- [TASK ITEM]
Which lines below hold the word "watercolour"? Report each one.

◇ ◇ ◇ ◇ ◇ ◇ ◇

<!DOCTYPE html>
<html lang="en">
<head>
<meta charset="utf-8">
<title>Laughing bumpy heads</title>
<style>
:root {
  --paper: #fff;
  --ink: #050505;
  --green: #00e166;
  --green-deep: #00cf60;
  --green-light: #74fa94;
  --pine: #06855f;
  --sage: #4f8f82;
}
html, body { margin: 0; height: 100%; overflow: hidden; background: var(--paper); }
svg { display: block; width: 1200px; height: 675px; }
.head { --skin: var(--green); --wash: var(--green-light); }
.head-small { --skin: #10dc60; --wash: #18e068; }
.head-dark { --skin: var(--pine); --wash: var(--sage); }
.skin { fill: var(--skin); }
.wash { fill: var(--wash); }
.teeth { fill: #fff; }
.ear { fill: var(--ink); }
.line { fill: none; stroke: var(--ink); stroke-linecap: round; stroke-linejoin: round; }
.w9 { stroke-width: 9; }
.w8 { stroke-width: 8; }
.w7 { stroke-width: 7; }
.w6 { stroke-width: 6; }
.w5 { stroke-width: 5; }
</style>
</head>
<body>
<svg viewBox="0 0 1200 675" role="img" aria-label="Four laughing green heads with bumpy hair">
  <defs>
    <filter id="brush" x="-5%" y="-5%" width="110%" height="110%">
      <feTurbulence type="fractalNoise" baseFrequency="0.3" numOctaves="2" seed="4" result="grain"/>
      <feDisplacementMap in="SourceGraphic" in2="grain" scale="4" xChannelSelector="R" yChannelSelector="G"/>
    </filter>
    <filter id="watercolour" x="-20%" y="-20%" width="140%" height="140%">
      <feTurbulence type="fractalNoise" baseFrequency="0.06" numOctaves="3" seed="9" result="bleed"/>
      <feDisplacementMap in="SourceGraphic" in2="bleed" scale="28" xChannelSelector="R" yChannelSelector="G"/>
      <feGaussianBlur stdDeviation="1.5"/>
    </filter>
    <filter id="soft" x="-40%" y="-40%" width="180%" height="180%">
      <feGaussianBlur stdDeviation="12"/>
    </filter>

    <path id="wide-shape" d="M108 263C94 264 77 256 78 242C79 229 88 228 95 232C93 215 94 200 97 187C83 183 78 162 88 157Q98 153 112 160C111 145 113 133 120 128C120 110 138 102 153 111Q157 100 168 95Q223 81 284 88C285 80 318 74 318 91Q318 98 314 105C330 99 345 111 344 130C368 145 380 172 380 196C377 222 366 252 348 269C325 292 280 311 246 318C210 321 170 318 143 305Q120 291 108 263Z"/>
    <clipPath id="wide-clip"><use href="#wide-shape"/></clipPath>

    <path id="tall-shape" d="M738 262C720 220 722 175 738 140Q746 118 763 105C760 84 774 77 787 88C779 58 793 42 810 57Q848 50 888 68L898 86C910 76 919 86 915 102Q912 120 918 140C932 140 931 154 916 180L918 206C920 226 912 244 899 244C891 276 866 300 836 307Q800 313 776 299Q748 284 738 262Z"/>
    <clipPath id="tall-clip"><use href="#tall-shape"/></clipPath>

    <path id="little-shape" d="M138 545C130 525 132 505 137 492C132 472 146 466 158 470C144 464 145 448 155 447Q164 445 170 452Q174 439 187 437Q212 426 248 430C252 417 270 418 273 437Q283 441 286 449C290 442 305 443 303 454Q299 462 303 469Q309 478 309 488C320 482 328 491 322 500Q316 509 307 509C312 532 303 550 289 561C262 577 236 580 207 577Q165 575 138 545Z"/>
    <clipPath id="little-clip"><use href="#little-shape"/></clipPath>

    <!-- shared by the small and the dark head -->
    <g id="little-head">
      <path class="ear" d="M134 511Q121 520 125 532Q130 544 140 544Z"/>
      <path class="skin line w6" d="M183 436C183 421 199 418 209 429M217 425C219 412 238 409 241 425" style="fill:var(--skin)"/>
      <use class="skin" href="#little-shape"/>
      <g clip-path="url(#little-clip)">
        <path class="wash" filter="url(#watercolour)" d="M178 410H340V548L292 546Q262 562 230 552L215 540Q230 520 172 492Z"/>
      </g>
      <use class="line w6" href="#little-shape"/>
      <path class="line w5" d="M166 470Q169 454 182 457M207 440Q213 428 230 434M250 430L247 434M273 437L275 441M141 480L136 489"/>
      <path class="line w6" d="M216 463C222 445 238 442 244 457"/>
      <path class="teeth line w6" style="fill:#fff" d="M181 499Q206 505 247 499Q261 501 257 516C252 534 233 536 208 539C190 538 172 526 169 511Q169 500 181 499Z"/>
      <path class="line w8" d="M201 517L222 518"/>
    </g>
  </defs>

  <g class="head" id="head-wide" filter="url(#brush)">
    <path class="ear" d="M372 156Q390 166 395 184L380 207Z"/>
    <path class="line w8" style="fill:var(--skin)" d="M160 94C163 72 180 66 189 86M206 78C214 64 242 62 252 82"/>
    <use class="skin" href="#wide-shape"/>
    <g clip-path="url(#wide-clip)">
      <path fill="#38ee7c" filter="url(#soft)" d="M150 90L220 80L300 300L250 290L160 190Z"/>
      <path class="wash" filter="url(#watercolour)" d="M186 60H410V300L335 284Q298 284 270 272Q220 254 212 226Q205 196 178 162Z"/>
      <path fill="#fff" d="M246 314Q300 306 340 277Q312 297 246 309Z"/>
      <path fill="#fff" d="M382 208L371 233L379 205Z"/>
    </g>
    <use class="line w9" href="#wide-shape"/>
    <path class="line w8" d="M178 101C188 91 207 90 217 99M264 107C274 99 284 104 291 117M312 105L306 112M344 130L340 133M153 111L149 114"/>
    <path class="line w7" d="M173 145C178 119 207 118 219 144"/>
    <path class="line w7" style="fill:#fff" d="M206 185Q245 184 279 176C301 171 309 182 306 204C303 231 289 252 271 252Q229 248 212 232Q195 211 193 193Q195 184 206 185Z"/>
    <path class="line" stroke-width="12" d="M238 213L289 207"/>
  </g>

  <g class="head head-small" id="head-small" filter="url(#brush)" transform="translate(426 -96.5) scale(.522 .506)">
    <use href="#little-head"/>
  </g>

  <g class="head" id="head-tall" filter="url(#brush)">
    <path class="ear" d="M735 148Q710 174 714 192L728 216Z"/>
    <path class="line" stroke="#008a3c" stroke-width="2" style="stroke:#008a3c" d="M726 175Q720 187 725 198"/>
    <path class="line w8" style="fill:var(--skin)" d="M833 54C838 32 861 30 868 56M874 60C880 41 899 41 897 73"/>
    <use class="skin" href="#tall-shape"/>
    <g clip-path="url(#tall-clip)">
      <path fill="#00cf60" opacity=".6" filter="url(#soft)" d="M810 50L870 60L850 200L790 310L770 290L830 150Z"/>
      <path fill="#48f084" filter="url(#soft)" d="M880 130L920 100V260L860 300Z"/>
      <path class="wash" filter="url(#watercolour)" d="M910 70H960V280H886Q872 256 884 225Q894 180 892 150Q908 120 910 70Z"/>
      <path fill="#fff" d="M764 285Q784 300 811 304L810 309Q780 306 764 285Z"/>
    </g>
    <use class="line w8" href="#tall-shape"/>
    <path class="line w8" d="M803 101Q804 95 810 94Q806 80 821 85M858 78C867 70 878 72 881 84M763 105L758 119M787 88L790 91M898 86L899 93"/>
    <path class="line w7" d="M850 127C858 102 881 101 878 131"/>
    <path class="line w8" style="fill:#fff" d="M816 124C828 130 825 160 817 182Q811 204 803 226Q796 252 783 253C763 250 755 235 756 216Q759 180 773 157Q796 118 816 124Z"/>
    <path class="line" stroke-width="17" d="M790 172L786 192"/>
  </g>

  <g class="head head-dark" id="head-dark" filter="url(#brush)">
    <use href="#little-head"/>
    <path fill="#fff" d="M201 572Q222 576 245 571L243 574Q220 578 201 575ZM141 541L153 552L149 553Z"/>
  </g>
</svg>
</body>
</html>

◇ ◇ ◇ ◇ ◇ ◇ ◇

- [TASK OUTPUT]
    <filter id="watercolour" x="-20%" y="-20%" width="140%" height="140%">
        <path class="wash" filter="url(#watercolour)" d="M178 410H340V548L292 546Q262 562 230 552L215 540Q230 520 172 492Z"/>
      <path class="wash" filter="url(#watercolour)" d="M186 60H410V300L335 284Q298 284 270 272Q220 254 212 226Q205 196 178 162Z"/>
      <path class="wash" filter="url(#watercolour)" d="M910 70H960V280H886Q872 256 884 225Q894 180 892 150Q908 120 910 70Z"/>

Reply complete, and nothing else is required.